Chloe Sheldon

I am a Neuroscience student starting my fourth year of university, interested in mental health and genetics research. I was lucky enough to be offered an opportunity to undertake my very own research project over the summer with funding through CUROP. I saw this as a perfect chance to think about whether I would like to pursue a research career after University.

The ECHO study, Experiences of CHildren with cOpy number variants study, led by Professor Marianne van den Bree, investigates the symptoms of children with 22q11.2 Deletion Syndrome (22q11.2 DS). This syndrome is caused by a genetic deletion on the long arm of chromosome 22 in the 11.2 region. 22q11.2 DS is the most common microdeletion syndrome and has a prevalence of around one in 4,000 live births.

These individuals can show a wide range of symptoms and are at a high risk of numerous mental health disorders including ADHD, anxiety and schizophrenia. The severity of the symptoms varies with some individuals having mild features whereas it can be life-threatening in others. As a result of the wide range and severity of the symptoms, I wanted to investigate whether the range is as a result of the deletion size of individuals with 22q11.2 DS. 22q11.2 DS can either represent itself as a larger 3 million base pair (Mb) deletion, or a smaller 1.5 Mb deletion. Around 90% of individuals with 22q11.2 DS show the 3 Mb deletion whereas the remaining 10% show the 1.5 Mb deletion.

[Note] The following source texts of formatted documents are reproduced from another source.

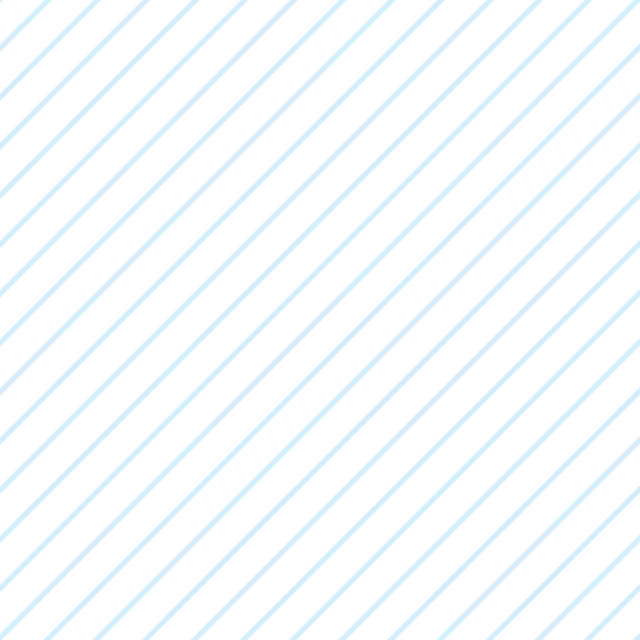
Give the GLSL for this pattern, as a three.js fragment shader.

```glsl
// Thin pale blue diagonal stripes rising to the right on white.
// The diagonal coordinate is repeated about 13 times per side, and the distance
// to the nearest stripe centre gives a soft line with a faint patchy tint.

varying vec2 vUv;

float hash(vec2 cell) {
  return fract(sin(dot(cell, vec2(127.1, 311.7))) * 43758.5453);
}

float valueNoise(vec2 p) {
  vec2 cell = floor(p);
  vec2 f = fract(p);
  f = f * f * (3.0 - 2.0 * f);
  return mix(mix(hash(cell), hash(cell + vec2(1.0, 0.0)), f.x),
             mix(hash(cell + vec2(0.0, 1.0)), hash(cell + vec2(1.0, 1.0)), f.x), f.y);
}

// Distance across the canvas to the nearest stripe centre
float stripeDistance(vec2 p) {
  float period = 0.07676;
  float diagonal = p.x + 1.0 - p.y + 0.0013;
  float offset = fract(diagonal / period + 0.5) - 0.5;
  return abs(offset) * period * 0.7071;
}

void main() {
  // Soft-edged stripe
  float stripe = 1.0 - smoothstep(0.0015, 0.0065, stripeDistance(vUv));

  // Slight drift from sky blue towards lavender
  vec3 skyBlue = vec3(0.82, 0.94, 0.985);
  vec3 lavenderBlue = vec3(0.835, 0.92, 0.975);
  vec3 ink = mix(skyBlue, lavenderBlue, valueNoise(vUv * 14.0));

  gl_FragColor = vec4(mix(vec3(1.0), ink, stripe), 1.0);
}
```
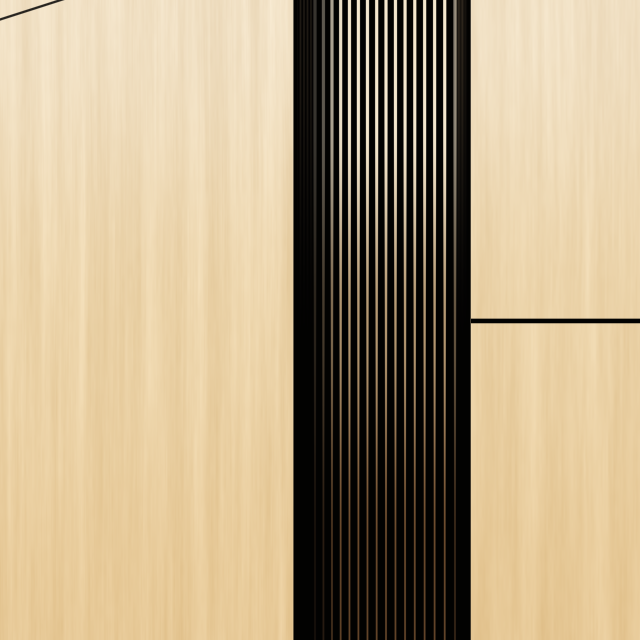
A WebGL 2 fragment shader for this texture:

```glsl
#version 300 es
precision highp float;
// Pale wood wall panels split by a dark recess of vertical slats.
// The grain is stretched value noise; the slats are bright gaps whose spacing
// widens to the right, fading from cream at the top to brown at the bottom.
uniform vec2 u_resolution;
out vec4 fragColor;

const float RECESS_LEFT = 0.4585;
const float RECESS_RIGHT = 0.7355;
const float SEAM_Y = 0.4985;
const float SEAM_HALF = 0.0036;
const vec2 CORNER_SEAM_START = vec2(0.0, 0.9695);
const vec2 CORNER_SEAM_END = vec2(0.095, 1.0);
const float CORNER_SEAM_HALF = 0.0018;

const float GAP_START = 0.4922;    // centre of the first gap
const float GAP_STEP = 0.01305;    // spacing at the first gap
const float GAP_GROWTH = 0.000102; // quadratic growth of the spacing
const float GAP_LAST = 15.0;
const float GAP_HALF_TOP = 0.0025;
const float GAP_HALF_BOTTOM = 0.0014;

const vec3 WOOD_TOP = vec3(0.942, 0.877, 0.765);
const vec3 WOOD_MID = vec3(0.922, 0.826, 0.658);
const vec3 WOOD_BOTTOM = vec3(0.905, 0.788, 0.592);
const vec3 GRAIN_TINT = vec3(0.07, 0.10, 0.14);
const vec3 RECESS_BLACK = vec3(0.008, 0.006, 0.005);
const vec3 GAP_CREAM = vec3(0.96, 0.91, 0.81);
const vec3 GAP_TAN = vec3(0.70, 0.59, 0.44);
const vec3 GAP_BROWN = vec3(0.46, 0.32, 0.19);

float hash(vec2 p) {
    p = fract(p * vec2(0.1031, 0.1137));
    p += dot(p, p.yx + 33.33);
    return fract((p.x + p.y) * p.x * 17.0);
}

float noise(vec2 p) {
    vec2 cell = floor(p), f = fract(p);
    f = f * f * (3.0 - 2.0 * f);
    return mix(mix(hash(cell), hash(cell + vec2(1, 0)), f.x),
               mix(hash(cell + vec2(0, 1)), hash(cell + vec2(1, 1)), f.x), f.y);
}

// Long fibres: each octave is finer across and stays stretched along y.
float grain(vec2 p, float density) {
    p.x += 0.006 * (noise(p * vec2(9.0, 3.0)) - 0.5);
    float sum = 0.0, amplitude = 0.5;
    vec2 frequency = vec2(density, 1.6);
    for (int i = 0; i < 4; i++) {
        sum += amplitude * (noise(p * frequency + 19.0 * float(i)) - 0.5);
        frequency *= vec2(2.1, 1.9);
        amplitude *= 0.72;
    }
    return sum;
}

vec3 wood(vec2 uv) {
    bool rightSide = uv.x > RECESS_RIGHT;
    float lower = rightSide && uv.y < SEAM_Y ? 7.3 : 0.0;
    float fibre = grain(uv + vec2(lower, 2.0), rightSide ? 40.0 : 55.0);
    vec3 base = mix(WOOD_BOTTOM, WOOD_MID, smoothstep(0.0, 0.55, uv.y));
    base = mix(base, WOOD_TOP, smoothstep(0.45, 1.0, uv.y));
    float pores = noise(uv * vec2(330.0, 45.0)) - 0.5;
    return base + GRAIN_TINT * (fibre * 0.85 + pores * 0.12);
}

float band(float dist, float halfWidth, float aa) {
    return 1.0 - smoothstep(halfWidth - aa, halfWidth + aa, dist);
}

vec3 slats(vec2 uv, float aa) {
    // Invert the quadratic spacing to find the nearest gap.
    float root = GAP_STEP * GAP_STEP + 4.0 * GAP_GROWTH * (uv.x - GAP_START);
    float index = round((sqrt(max(root, 0.0)) - GAP_STEP) / (2.0 * GAP_GROWTH));
    index = clamp(index, 0.0, GAP_LAST);
    float dist = abs(uv.x - GAP_START - index * (GAP_STEP + GAP_GROWTH * index));

    float halfWidth = mix(GAP_HALF_BOTTOM, GAP_HALF_TOP, smoothstep(0.2, 0.9, uv.y));
    vec3 light = mix(GAP_BROWN, GAP_TAN, smoothstep(0.15, 0.5, uv.y));
    light = mix(light, GAP_CREAM, smoothstep(0.48, 0.82, uv.y));
    float strength = mix(0.22, 1.0, smoothstep(0.0, 3.5, index));
    strength *= index > GAP_LAST - 0.5 ? 0.55 : 1.0;
    strength *= mix(0.82, 1.0, smoothstep(0.0, 0.35, uv.y));
    vec3 color = mix(RECESS_BLACK, light, strength * band(dist, halfWidth, max(aa, 0.0011)));

    // Faint ribs on the two side walls, visible towards the top.
    float ribs = 0.5 + 0.5 * cos(6.2832 * (uv.x - RECESS_LEFT) / 0.0055);
    float leftWall = smoothstep(0.463, 0.468, uv.x) * (1.0 - smoothstep(0.485, 0.491, uv.x));
    float rightWall = smoothstep(0.710, 0.714, uv.x) * (1.0 - smoothstep(0.722, 0.732, uv.x));
    float topFade = smoothstep(0.45, 1.0, uv.y);
    color += GAP_TAN * topFade * (0.16 * leftWall * ribs + 0.24 * rightWall * (0.5 + 0.5 * ribs));
    return color;
}

void main() {
    vec2 uv = gl_FragCoord.xy / u_resolution;
    float aa = 0.75 / min(u_resolution.x, u_resolution.y);
    vec3 color = wood(uv);

    // Dark joints: level on the right, slanted in the top left corner.
    float level = band(abs(uv.y - SEAM_Y), SEAM_HALF, aa) * step(RECESS_RIGHT, uv.x);
    vec2 along = normalize(CORNER_SEAM_END - CORNER_SEAM_START);
    vec2 offset = uv - CORNER_SEAM_START;
    float slant = band(abs(along.x * offset.y - along.y * offset.x), CORNER_SEAM_HALF, aa);
    color = mix(color, RECESS_BLACK, max(level, 0.85 * slant));

    float centre = 0.5 * (RECESS_LEFT + RECESS_RIGHT);
    float recess = band(abs(uv.x - centre), 0.5 * (RECESS_RIGHT - RECESS_LEFT), aa);
    color = mix(color, slats(uv, aa), recess);
    fragColor = vec4(color, 1.0);
}
```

Before I started my project I hypothesised that individuals with the larger deletion would show more severe symptoms than those with the smaller deletion.

To collect data, we visited the homes of children with 22q11.2 DS. While a researcher completed a psychiatric interview with one or both parents/carers, I completed neurocognitive tests with the child, where we more often than not ended up either colouring in pictures or playing computer games! Afterwards, we collected a biological sample (blood/saliva) for genotyping.

The results of my study were very similar to what had been presented in previous literature (Carlson et al, 1997; Weksberg et al, 2007). Concerning cognition and psychiatry there were little to no differences between those with the smaller 1.5 Mb deletion and those with the larger 3 Mb deletion. Perhaps indicating that it is genes within the 1.5Mb deletion that drive the psychiatric phenotype of 22q11.2 DS. However, the sample size and the statistical power for my analysis was low. My project can act as a pilot study for potential future studies that may have a longer period of time to recruit participants.


My interests in mental health and research involving it has definitely increased over the past year and I do feel that the CUROP project is vital for undergraduates who are curious and want to find out more about what research is like.

Samuel Chawner

It has been a pleasure to work with Chloe over the summer. CUROP is a great scheme that connects researchers in the university to motivated undergraduates keen to experience research.

I am a Research Associate within the MRC Centre for Neuropsychiatric Genetics & Genomics. My research focuses on the development of children at genomic risk for psychiatric disorder. I conducted my PhD on 22q11.2 DS, so it was great to have an opportunity to pass on my knowledge to a new student. 22q11.2 DS does not have much public awareness yet it is one of the most common genetic syndromes after Downs Syndrome. I think it is important that students learn about 22q11.2 DS early in their biomedical research careers. 22q11.2 DS is also one of the strongest known risk factors for schizophrenia development. Research in this area offers a rare opportunity to understand the aetiology underlying schizophrenia development.


The team is always keen to hear from motivated students who want to experience research. Please contact Samuel for more information.